Your music is entrenched in improvisation. How did you develop this style?
Cem: Improvisation and storytelling are both very important aspects of traditional music.
Baris: On my side, it took me 4-5 years to gain a better understanding of how machines work on their own and with each other. Now I use a combination of samplers, sequencers, analog and digital synthesizers, analog and digital modular systems and a lot of small gadgets. I’m heavily influenced by the improvisation techniques of Ornette Coleman and John Coltrane. I designed an Octet robot orchestra where each robot plays improvisationally under given circumstances. So most of the time when that music comes out, I’m hearing it for the first time too! But I still play the main bassline and some other instruments manually just so I can keep a punk-rock-jazz band feeling, which also gives me the freedom to improvise and host/direct Cem’s parts.
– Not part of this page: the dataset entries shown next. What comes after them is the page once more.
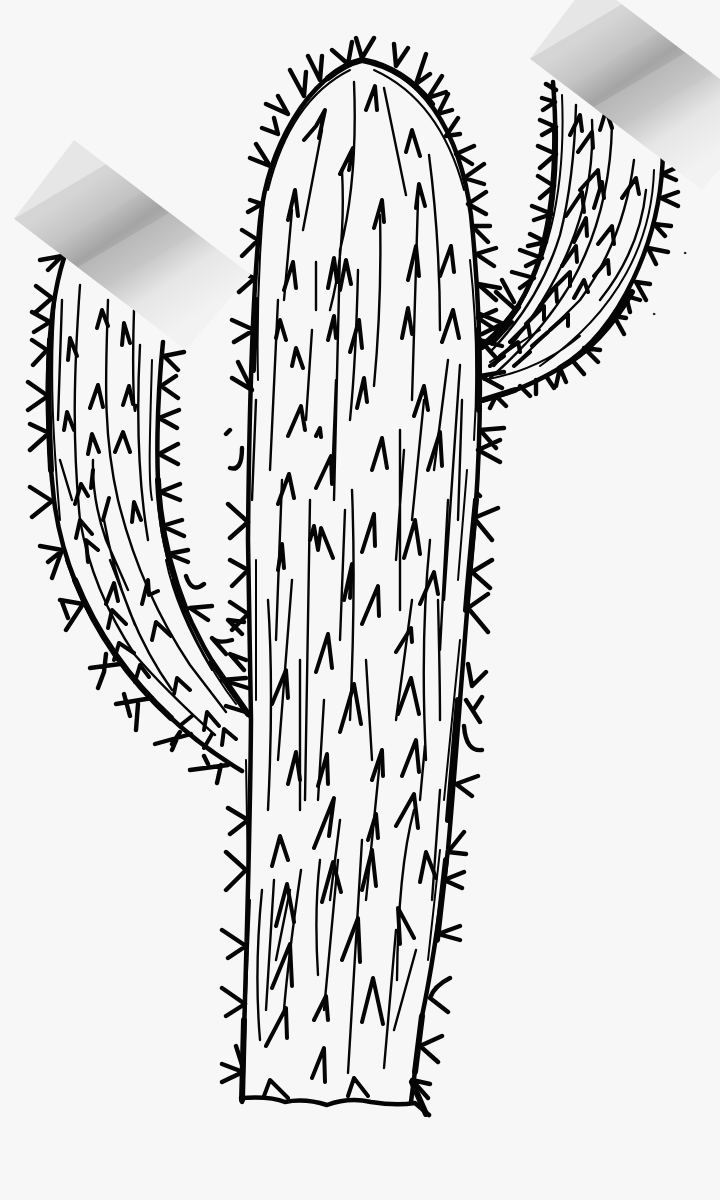
<!DOCTYPE html>
<html lang="ru">
<head>
<meta charset="utf-8">
<title>Кактус</title>
<style>
:root{--paper:#f7f7f7;--ink:#050505;--slip-light:#e6e6e6;--slip-mid:#a4a4a4;--slip-fade:#f2f2f2;--slip-band:#c6c6c6}
html,body{margin:0;width:720px;height:1200px;overflow:hidden;background:var(--paper)}
.art{display:block;width:720px;height:1200px}
.cactus{fill:none;stroke:var(--ink);stroke-linecap:round;stroke-linejoin:round}
.body{fill:var(--paper);stroke:none}
.outline{stroke-width:4.5}
.swell{stroke-width:6}
.echo{stroke-width:2}
.ribs{stroke-width:2.4}
.needles{stroke-width:4}
.spines{stroke-width:4.4}
.light{stop-color:var(--slip-light)}
.mid{stop-color:var(--slip-mid)}
.fade{stop-color:var(--slip-fade)}
.band{fill:var(--slip-band);opacity:.5}
</style>
</head>
<body>
<svg class="art" viewBox="0 0 720 1200">
<defs>
<linearGradient id="slip-tone" x2="1" y2=".15">
<stop class="light" offset="0"/><stop class="light" offset=".2"/><stop class="mid" offset=".48"/><stop class="light" offset=".8"/><stop class="fade" offset="1"/>
</linearGradient>
<g id="paper-slip">
<path d="M0 0H222L216 99H0z" fill="url(#slip-tone)"/>
<path class="band" d="M40 0h46L46 99H0zM120 0h34l-40 99H80z"/>
</g>
</defs>

<rect width="720" height="1200" fill="var(--paper)"/>

<g class="cactus" id="left-arm">
<path class="body" d="M62 255C42 330 46 420 55 510C70 610 140 710 242 771L252 716C190 650 158 560 158 460L163 340Z"/>
<path class="outline" d="M64 258C44 320 45 420 54 500C68 610 140 710 242 771M163 342C157 400 155 470 161 520C170 590 205 660 250 716"/>
<path class="swell" d="M50 340Q47 400 51 470M75 580Q107 659 171 718M158 480C160 530 172 575 186 610M212 662L248 714"/>
<path class="echo" d="M56 290C48 370 54 450 60 520M66 560Q92 640 160 710M152 360C150 430 148 480 152 500M172 580Q195 650 236 704M166 560Q176 610 212 670"/>
<path class="ribs" d="M80 285C74 370 72 440 80 520Q92 590 135 655Q165 690 215 735M108 300C106 370 102 430 118 500Q140 590 190 665L226 712M134 310C132 370 134 430 136 405M93 460Q92 500 106 540L128 590M62 300L58 420M140 345C136 420 138 480 148 540M104 520Q122 620 172 690M110 560L135 625M60 460L72 500"/>
<path class="needles" d="M68 360l2-22 7 18M97 328l5-18 6 16M122 345l2-22 6 20M90 408l8-23 5 22M123 405l6-19 4 18M64 430l3-18 7 18M88 454l4-20 7 18M115 452l8-20 7 20M75 504l6-20 7 12M93 470l-2 18M132 522l2-20 7 18M103 520l6-22M76 538l4-18 12 14M88 562l-2-22 12 10M142 604l6-24 1 15 9-4M106 604l8-21 4 18M108 628l4-18 14 14M152 640l4-18 15 14M114 660l5-17 15 10M135 682l5-17 9 12M174 694l3-16 13 12M204 730l3-18 12 14M182 724l10-8M204 748l8-14M222 745l2-16 12 10"/>
<path class="spines" d="M40 260l22-4-14 14M36 286l16 12-16 14M32 312l18 10-16 10M32 340l15 10-14 15M28 382l20 14-20 14M30 424l19 9-19 17M30 487l22 14-20 16M40 546l22 4-10 28M48 562l10-8M60 600l23 4-17 26M68 618l-6-16M90 668l30-4M106 654l-2 18-6 16M116 704l36-6M124 694l6 22M138 704l-2 26M155 744l36-10M172 750l6-14M180 732l-8 12M190 770l38-5M217 783l4-18M208 764l-4-8M184 352l-20 4 14 14M176 376l-15 10 17 12M179 410l-20 8 18 10M178 444l-19 10 19 10M180 484l-20 8 20 8M182 520l-20 6 22 10M188 550l-20 4 20 8M204 584q-12 10-18-8M212 606l-22 2 18 12M232 640q-14 4-20-2l14 16M244 622l-16-2 14 14M246 660l-16-6 14 16M246 678l-24 2 26 8M226 706l26 8"/>
</g>

<g class="cactus" id="right-arm">
<path class="body" d="M552 80C560 180 552 290 480 346L480 400C590 370 660 290 664 150Z"/>
<path class="outline" d="M553 82C560 170 552 250 518 306Q500 332 480 346M663 150C662 240 620 330 560 368Q520 392 480 401"/>
<path class="swell" d="M555 130Q556 200 542 250M518 307Q500 332 482 347M632 292Q602 344 560 368M515 390l-32 10"/>
<path class="echo" d="M562 95C566 190 550 270 500 336M654 170C652 240 620 310 540 366M484 380Q540 370 580 336M490 362L540 330"/>
<path class="ribs" d="M576 105Q574 180 560 235Q540 300 492 350M592 120C596 210 560 290 494 366M612 125Q610 215 570 285Q540 335 490 378M634 160Q624 240 580 300L520 360M646 190Q640 250 600 300"/>
<path class="needles" d="M570 135l10-20 2 16M600 130l6-20 6 18M578 152l14-20 1 16M580 190l18-20 2 18M566 216l16-24 2 20M594 208l8-26 2 16M622 198l14-20 3 16M598 244l14-18 2 18M574 242l12-24 1 18M562 266l14-20 1 16M594 276l14-16 1 14M552 290l18-18v14M574 298l10-18 4 12M540 306l16-20 1 16M526 324l18-18v14M550 330l18-16v12M510 342l18-18 2 12M532 346l16-14M500 356l18-14 2 10M514 366l16-14M492 344l20-22M490 366l14-10"/>
<path class="spines" d="M546 84l10 6M542 98l13 4-12 8M540 120l16 7-14 8M538 146l18 8-16 14M538 176l16 10-14 12M532 206l20 8-18 6M530 234l16 8-18 4M520 250l22 8-16 8M512 272l22 6-14 10M502 280l12 22M496 292l20 18M480 314l24 10M482 334l16-8M680 166l-18 8 14 6M678 192l-17 6 17 8M671 226l-17-2 11 12M668 252l-20-4 8 16M650 284l-14-2 10 18M640 300l-14-4 4 16M626 318l-12-2 10 18M600 350l-16-2 14 14M584 352l-12 8 12 14M566 382l-6-14-4 18M554 388l-8-12M536 394l0-14M530 396l-10-10M506 406l-10-10M490 408l6-12"/>
<circle cx="654" cy="314" r=".8"/><circle cx="685" cy="253" r=".8"/>
</g>

<g class="cactus" id="trunk">
<path class="body" d="M362 60C300 78 262 160 256 270C246 420 248 600 250 720L242 1100L412 1104C446 920 452 760 465 620C484 470 484 340 472 220C460 130 420 72 362 60Z"/>
<path class="outline" d="M362 60C306 76 268 150 260 220C252 300 249 420 248 540L251 720C250 850 246 960 242 1102M362 60C420 70 460 130 471 215C482 320 483 420 474 530C464 640 456 760 448 850Q434 960 422 1016L411 1102M241 1098q30-2 44 4 20-4 42 3 22-8 44-3 25 4 44 1l14 12"/>
<path class="swell" d="M328 78Q345 64 362 60Q404 68 432 104M256 300l-3 70M478 330l1 80M476 500Q470 560 466 610M458 700L448 820M446 860L437 940M422 1016l-7 56M244 1020l-2 80M412 1082l14 32"/>
<path class="echo" d="M350 70Q290 100 268 190M374 70Q440 100 464 190M264 200Q256 290 258 380M470 260Q480 350 474 440M467 470L458 580M460 640L444 800M440 850L428 960M256 560V700M246 760l2 120M250 900l-5 120"/>
<path class="ribs" d="M354 82Q358 180 340 250L334 500M384 88L406 195M322 130L303 230M342 170Q346 250 330 310M380 215Q382 300 374 386M358 270Q356 360 350 420M316 262V310M278 300L270 470M292 210L284 300M429 155Q440 240 440 330M418 200L412 400M460 365Q452 480 444 600M448 360L434 470M400 430V610M404 450L396 560M424 400L412 520M312 330L306 420M336 380L332 480M352 490Q356 590 350 720M345 510L340 640M310 500L305 800M282 480L276 640M268 600Q274 690 268 810M292 580L278 760M300 660V810M430 540Q420 640 426 760M412 600L396 720M438 600Q440 680 440 720M448 500L440 650M366 660L372 760M324 700L318 800M380 760L366 900M425 745L420 800M414 810Q398 870 397 980M440 790L432 900M362 840L348 1073M338 860L324 1010M320 860Q314 910 318 975M262 890Q254 970 260 1040M274 880L266 1010M290 890L276 960M301 870Q288 960 284 1010M396 930L384 1068M416 950L394 1030M340 820L330 900M256 400L252 500M462 400L458 520"/>
<path class="needles" d="M366 110l9-24 2 24M304 140l12-14 9-16-6 28M406 152l6-22 8 26M340 174l13-26-4 22M416 208l3-24 6 22M288 220l7-30 3 26M374 228l8-28 2 22M440 276l11-30 3 26M408 280l8-34 3 30M284 290l9-28 3 26M328 288l6-30 3 24M340 290l6-30 5 24M350 352l9-32 3 28M276 338l4-18 6 20M402 338l6-30 4 26M442 342l11-32 6 28M292 366l4-18 7 20M328 340l6-24 2 22M357 408l7-30 3 24M414 416l10-30 4 24M288 436l13-30 4 24M316 436l4-8 1 9M372 470l10-32 5 30M428 470l12-38 2 34M316 488l15-32 1 28M278 504l11-30 5 24M362 552l12-38 1 32M404 558l11-38 5 34M310 540l4-14 4 24 3-22 12 30M278 570l4-26 2 24M344 600l8-36-2 34M420 604l14-32 4 22M362 624l16-38 1 30M316 672l12-38 4 34M396 652l15-24 1 14M272 704l14-34 2 28M340 732l14-48 7 40M398 714l13-36 8 36M288 784l8-32 4 28M318 786l9-32 1 30M372 780l10-30 1 26M402 776l14-36 3 32M396 826l18-32 4 34M314 848l20-50-5 38M368 840l8-26 2 24M272 866l8-30 8 24M362 890l10-40 4 36M420 882l6-30 10 26M322 902l11-40 8 30M276 926l11-42 7 38M400 944l-2-36 16 30M342 960l16-42 2 44M272 988l18-44 2 42M362 1022l11-44 10 46M314 1020l12-24 2 24M266 1046l20-38 1 30M312 1078l12-30 1 34M264 1096l6-16 18 18M348 1096l6-18 14 18"/>
<path class="spines" d="M356 38l6 20 12-20M332 50l16 14 4-22M308 56l12 24 2-24M290 70l14 26 2-24M266 104l22 10-10-18M262 128l16 6-4-16M250 158l20 8-14-22M250 200l12 4-14 8M242 230l16 10-16 16M237 272l18 6-16 14M232 320l22 10-20 12M232 378l20 12-14-28M226 434l4-4M242 448q0 24-12 20M228 504l20 18-18 16M230 560l18 10-16 16M230 602l18 12-16 16M228 808l20 12-18 14M226 852l20 18-20 20M222 930l24 16-18 12M222 988l23 16-19 12M222 1064l21 8-21 10M236 1046l7 22M408 48l-12 18-2-22M430 74l-14 10 10-30M446 92l-18 6 14-22M452 110l-14 4 10-20M460 134l-14 2 12-18M474 146l-18 8 16 10M484 164l-20 14 20 6M486 192l-18 12 18 10M490 226l-18 0 16 16M496 248l-20 6 18 12M500 288l-22-4 18 16M496 310l-18 8 18 12M502 346l-22-6 18 20M504 372l-24 4 22 12M504 428l-24 2 16 18M500 440l-22 10 22 12M478 494l2 2M498 508l-24 10 18 22M492 560l-20 12 18 16M488 594l-20 14 20 24M468 664l4 22 14-14M466 700l14 22M482 697l-8 12M464 726q2 26 18 24M478 776l-22 8 16 12M464 832l-16 20 18 2M464 872l-20 8 18 8M460 926l-22 8 22 6M450 978q-16 8-20 20l18 14M442 1036l-22 10 18 16M430 1084l-18-4 16 18"/>
</g>

<g id="paper-slips">
<g role="img" aria-label="Фотография бумажной купюры" transform="translate(74 140) rotate(37.3)"><use href="#paper-slip"/></g>
<g role="img" aria-label="Фотография бумажной купюры" transform="translate(590 -20) rotate(37.3)"><use href="#paper-slip"/></g>
</g>
</svg>
</body>
</html>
The three of you met in Istanbul at Minimüzikhol. How would you describe this place?
Baris: It used to be kind of a cooperative club with nine partners and 26 official workers; that was a lot of people for such a small place. But it was also the descendant of Godet, our older club which started in 1997 and was the first-ever European/German techno, minimal house club in Istanbul back when all the clubs were into Detroit and Chicago House. So it’s a non-stop lineage and the latest of our projects. It is a lively home club for young music lovers.
Cem: There I feel free, as if I’m right at home.
Is the music created in this space and the network it is embedded in noticed by mainstream Turkey?
Baris: Well not exactly. We’re not making mainstream music. It might be noticed globally but it’s still underground.
Turkey currently faces economic instability and violence. How can one deal with these hardships artistically?
Cem: Psychological hardships affect me more than the economic instability. Personally I spend more time with my instrument and produce more to cope with it.
Baris: I deal with these hardships like any global citizen. Like citizens from Western countries, who stay silent while their local governments invade other countries for oil, kill millions of innocent people and de-populize whole areas. The difference between Western and Eastern countries is that Western countries are more professional at hiding their corruption and mastering fake news. Western citizens believe they live in humanitarian democracies. For me, this is how capitalism works. Conclusively, the best way to deal with this system is to ignore what governments do.
Thanks, Cem and Baris!